Add to all of this that Alison is a fun-loving, larger than life human being, and you have someone that you've just gotta meet someday. You don't need to wait; you can meet her online:

Next Blog we meet Jenny Ross and Amy Gulick

Monday, May 9, 2016

All That Glitters is Not Gold...Sometime's it's Silver!

by Kate Dardine

We’ve always referred to each other as “family” -  maybe that is why we just celebrated two 25 year anniversaries:  both Mike Roberts (production manager) and Patricia James (color technician) marked their silver anniversaries with Fine Print this past April.  Aside from owners Mark Lukes and Linda Helm, I am officially the “oldest” Fine Print employee – I passed my 25 year mile marker in 2014.  Other contenders for extreme longevity are Mary Hills (24), Tonya Aspegren (15) and Jerry Hummel (18).

In an age where staying at a job longer than five years is virtually unheard of, what is it about Fine Print that creates an atmosphere where employees want to stay?  In a nutshell (and sometimes he IS a nut), founder, owner and president of Fine Print, Mark Lukes and his partner in love and business, Linda Helm.  Together, they have nurtured a business culture of independence, cooperation, dedication, fun, honesty, caring, environmental stewardship and compassion.  Mark and Linda lead by example, are always there for their employees, demand excellence and forgive mistakes.  All the ingredients needed to make their staff feel proud and appreciated for the work we do. 

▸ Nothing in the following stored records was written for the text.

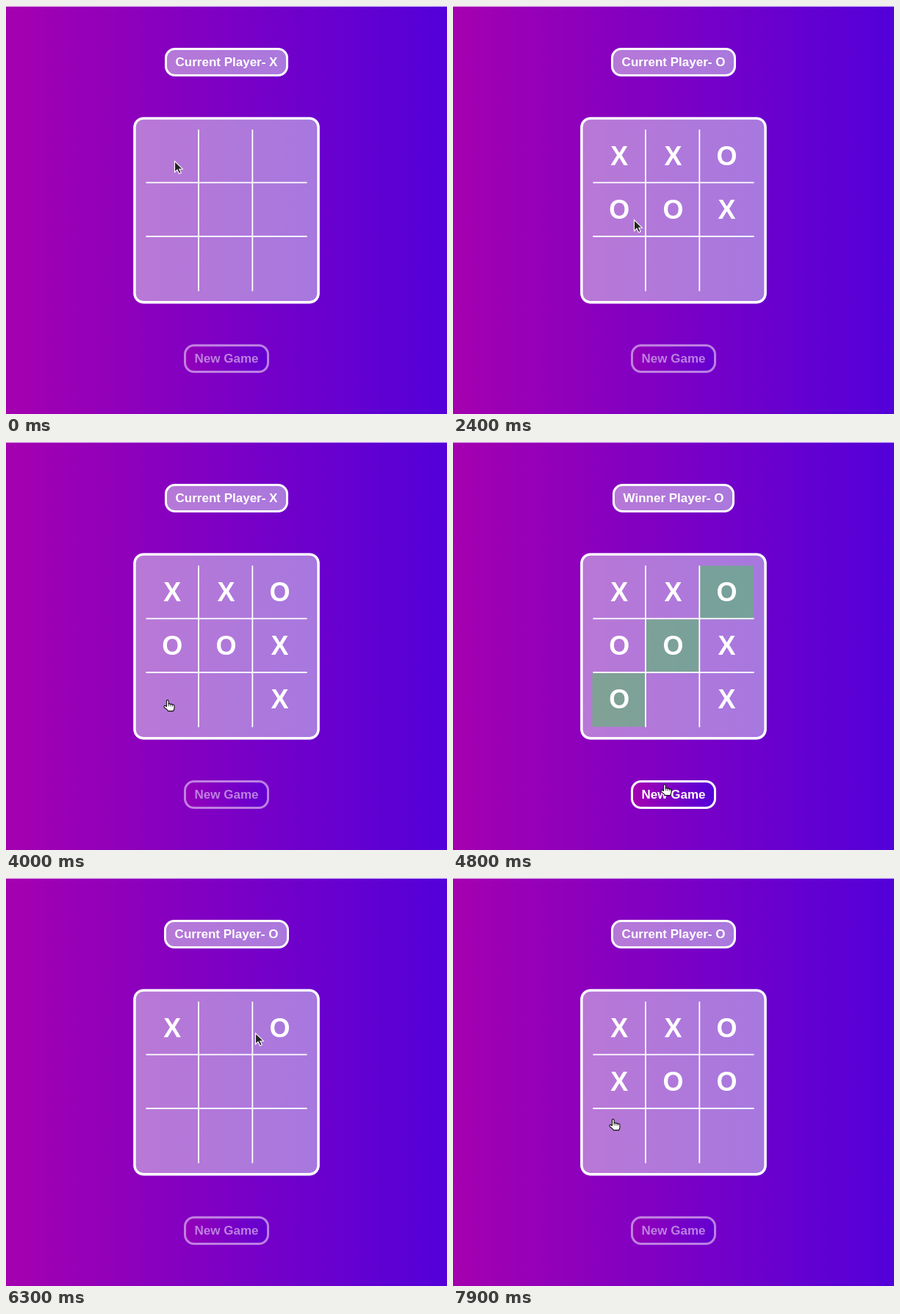
An HTML page for the animation above (8 s loop, 600x556 px).

```html
<!DOCTYPE html>
<html lang="en">
<head>
<meta charset="utf-8">
<title>Tic Tac Toe</title>
<style>
  html, body { margin: 0; width: 100%; height: 100%; overflow: hidden; }
  body {
    --fade: linear-gradient(90deg, #a500b0, #5300d9);
    --glass: rgba(233, 255, 242, .47);
    position: relative;
    background: var(--fade);
    color: #fff;
    font: bold 17px "Liberation Sans", Arial, sans-serif;
  }
  .edge { position: absolute; inset: 0 0 auto; height: 1px; background: rgba(255, 255, 255, .75); }
  .row { position: absolute; left: 0; width: 600px; display: flex; justify-content: center; }
  .pill {
    box-sizing: border-box;
    height: 39px;
    padding: 0 12px;
    border: 3.5px solid #fff;
    border-radius: 14px;
    line-height: 33px;
    white-space: pre;
  }
  #info { background: var(--glass); }
  #again { background: var(--fade); opacity: .5; }
  #again.active { opacity: 1; }
  svg { position: absolute; left: 0; top: 0; }
  .board { fill: var(--glass); }
  .mark { font-size: 36px; fill: #fff; text-anchor: middle; }
  .win { fill: rgba(0, 255, 0, .3); }
</style>
</head>
<body>
<div class="edge"></div>
<div class="row" style="top:57px"><div class="pill" id="info"></div></div>
<div class="row" style="top:461px"><div class="pill" id="again">New Game</div></div>
<svg width="600" height="556" viewBox="0 0 600 556">
  <rect class="board" x="173.3" y="151.4" width="253.4" height="254" rx="14"/>
  <rect x="175" y="153.1" width="250" height="250.6" rx="12" fill="none" stroke="#fff" stroke-width="3.4"/>
  <g id="cells"></g>
  <path d="M262 168.5V388.5M335.3 168.5V388.5M190.5 240.7H409.5M190.5 314H409.5" stroke="#fff" stroke-width="1.8"/>
  <g id="cursor">
    <path id="arrow" d="M.5 .5V15.5L4 12.2L6.6 17.6L9.3 16.4L6.8 11.2H11.3Z" fill="#222" stroke="#fff" stroke-width="1.1"/>
    <g id="hand" transform="translate(-7 0)" stroke-linejoin="round" stroke-linecap="round">
      <path d="M4.5 9.5V2Q4.5 .6 5.8 .6T7.2 2V6Q8.6 5.2 9.8 6.3Q11.2 5.7 12.3 6.9Q15 6.5 15 9V11.2Q15 13.5 13.6 15.6H6.6Q5.4 13.6 2.6 11.7Q.2 9.8 1.2 8.7Q2.4 7.7 4.5 9.5Z" fill="#fff" stroke="#111" stroke-width="1.1"/>
      <path d="M7.2 6V8.8M9.8 6.6V9M12.3 7.2V9.2" fill="none" stroke="#111" stroke-width=".8"/>
    </g>
  </g>
</svg>
<script>
const LOOP = 8000, STEP = 100, RESET = 5100;
const CELL = 73.2, LEFT = 189.4, TOP = 168.5;
const LINES = ["012", "345", "678", "036", "147", "258", "048", "246"];
const $ = id => document.getElementById(id);

const corner = i => ({ x: LEFT + i % 3 * CELL, y: TOP + Math.floor(i / 3) * CELL });

// Cells clicked in turn at a steady pace
const run = (start, pace, order) =>
  [...order].map((cell, i) => ({ time: start + i * pace, cell: +cell }));

const moves = [
  ...run(100, 400, "025413"),
  ...run(3200, 1000, "86"),
  ...run(5700, 400, "021435")
].map((move, i) => ({ ...move, mark: "XO"[i % 2] }));

// The pointer visits every clicked cell, the button, and a few points on the way
const aim = ({ time, cell }) => {
  const { x, y } = corner(cell);
  return { time, x: x + CELL / 2 + 3, y: y + CELL / 2 + 6 };
};
const stops = [
  ...moves.map(aim),
  { time: 1100, x: 279, y: 277 },
  { time: 2400, x: 246, y: 291 },
  { time: 4000, x: 221, y: 351 },
  { time: 5000, x: 300, y: 486 },
  { time: 5600, x: 243, y: 214 },
  { time: 7100, x: 250, y: 271 },
  { time: 7900, x: 219, y: 328 }
].sort((a, b) => a.time - b.time);

function svg(tag, attrs) {
  const el = document.createElementNS("http://www.w3.org/2000/svg", tag);
  for (const k in attrs) el.setAttribute(k, attrs[k]);
  return $("cells").appendChild(el);
}

const cells = Array.from({ length: 9 }, (_, i) => {
  const { x, y } = corner(i);
  return {
    tile: svg("rect", { x, y, width: CELL, height: CELL, fill: "none" }),
    text: svg("text", { x: x + CELL / 2 + .2, y: y + 48.5, class: "mark" })
  };
});

function stateAt(t) {
  const board = Array(9).fill("");
  let last = "X";
  for (const { time, cell, mark } of moves) {
    if (time <= t && (t < RESET || time >= RESET)) board[cell] = last = mark;
  }
  const win = LINES.find(l => board[l[0]] && [...l].every(c => board[c] === board[l[0]])) || "";
  return { board, last, win };
}

function pointerAt(t) {
  const next = stops.findIndex(s => s.time > t);
  if (next < 1) return stops.at(next);
  const a = stops[next - 1], b = stops[next];
  const u = (t - a.time) / (b.time - a.time), e = u * u * (3 - 2 * u);
  return { x: a.x + (b.x - a.x) * e, y: a.y + (b.y - a.y) * e };
}

function isHand({ x, y }, { board, win }) {
  if (win) return x > 242 && x < 358 && y > 461 && y < 500;
  return board.some((mark, i) => {
    const c = corner(i);
    return !mark && x >= c.x && x < c.x + CELL && y >= c.y && y < c.y + CELL;
  });
}

function draw(t) {
  const { board, last, win } = stateAt(t);
  cells.forEach((c, i) => {
    c.text.textContent = board[i];
    c.tile.setAttribute("class", win.includes(i) ? "win" : "");
  });
  $("info").textContent = `${win ? "Winner" : "Current"} Player- ${last}`;
  $("again").classList.toggle("active", win !== "");

  // The pointer shape reacts one step before the mark appears
  const p = pointerAt(t);
  const hand = isHand(p, stateAt(t + STEP));
  $("cursor").setAttribute("transform", `translate(${Math.round(p.x)} ${Math.round(p.y)})`);
  $("hand").style.display = hand ? "" : "none";
  $("arrow").style.display = hand ? "none" : "";
}

const begin = performance.now();
function tick() {
  const t = (performance.now() - begin) % LOOP;
  draw(Math.floor(t / STEP) * STEP);
  requestAnimationFrame(tick);
}
tick();
</script>
</body>
</html>
```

Although they have different roles at Fine Print, Patricia and Mike have some things in common.  Both got married within a month of working at Fine Print.  (Both are still married – to the same people!). Both had children who were born and grew up in that 25 years – Patricia’s son David graduated from college 2 years ago, and Mike’s 3 are all in college now, with one graduating this Spring.  Both are still doing the job they hired on for, although how they do their job has changed dramatically. Both are willing to pitch in and do whatever needs to be done to help the business and our customers.

Yes, 25 years is a long time… In 1991, digital imaging wasn’t even a blip on our computer screens; in fact, we had only just gotten our first computers in 1989. At that time, all of our printing was done in the darkroom,  using negative film and enlargers to create prints on photographic paper.  We had three full-time “spotters” (they used photographic dyes to fill in the tiny white spots on prints that were caused by dust on the negatives).  We didn’t do “single” prints; customers had to buy in quantities of the same image/size:  20-5x7s, 10-8x10s, 5-16x20s… Instead of entering packages into a computer system for tracking, everything was handwritten into logbooks. Nobody had a cell phone. Our newest piece of office equipment was the cutting edge fax machine!

Through all the changes in technology, the changing economy and  the changing “face” of our customer base, one thing has remained constant – Mike and Patricia’s dedication to getting the best prints possible to the best customer in the world – YOU!

 Kate Dardine has been helping photographers and artists market their prints for over 25 years. She is currently Marketing Director at Fine Print Imaging, as well as a professional artist selling original paintings and prints. Need one on one advice?  Call 970-484-9650 or email to learn about our marketing consultation service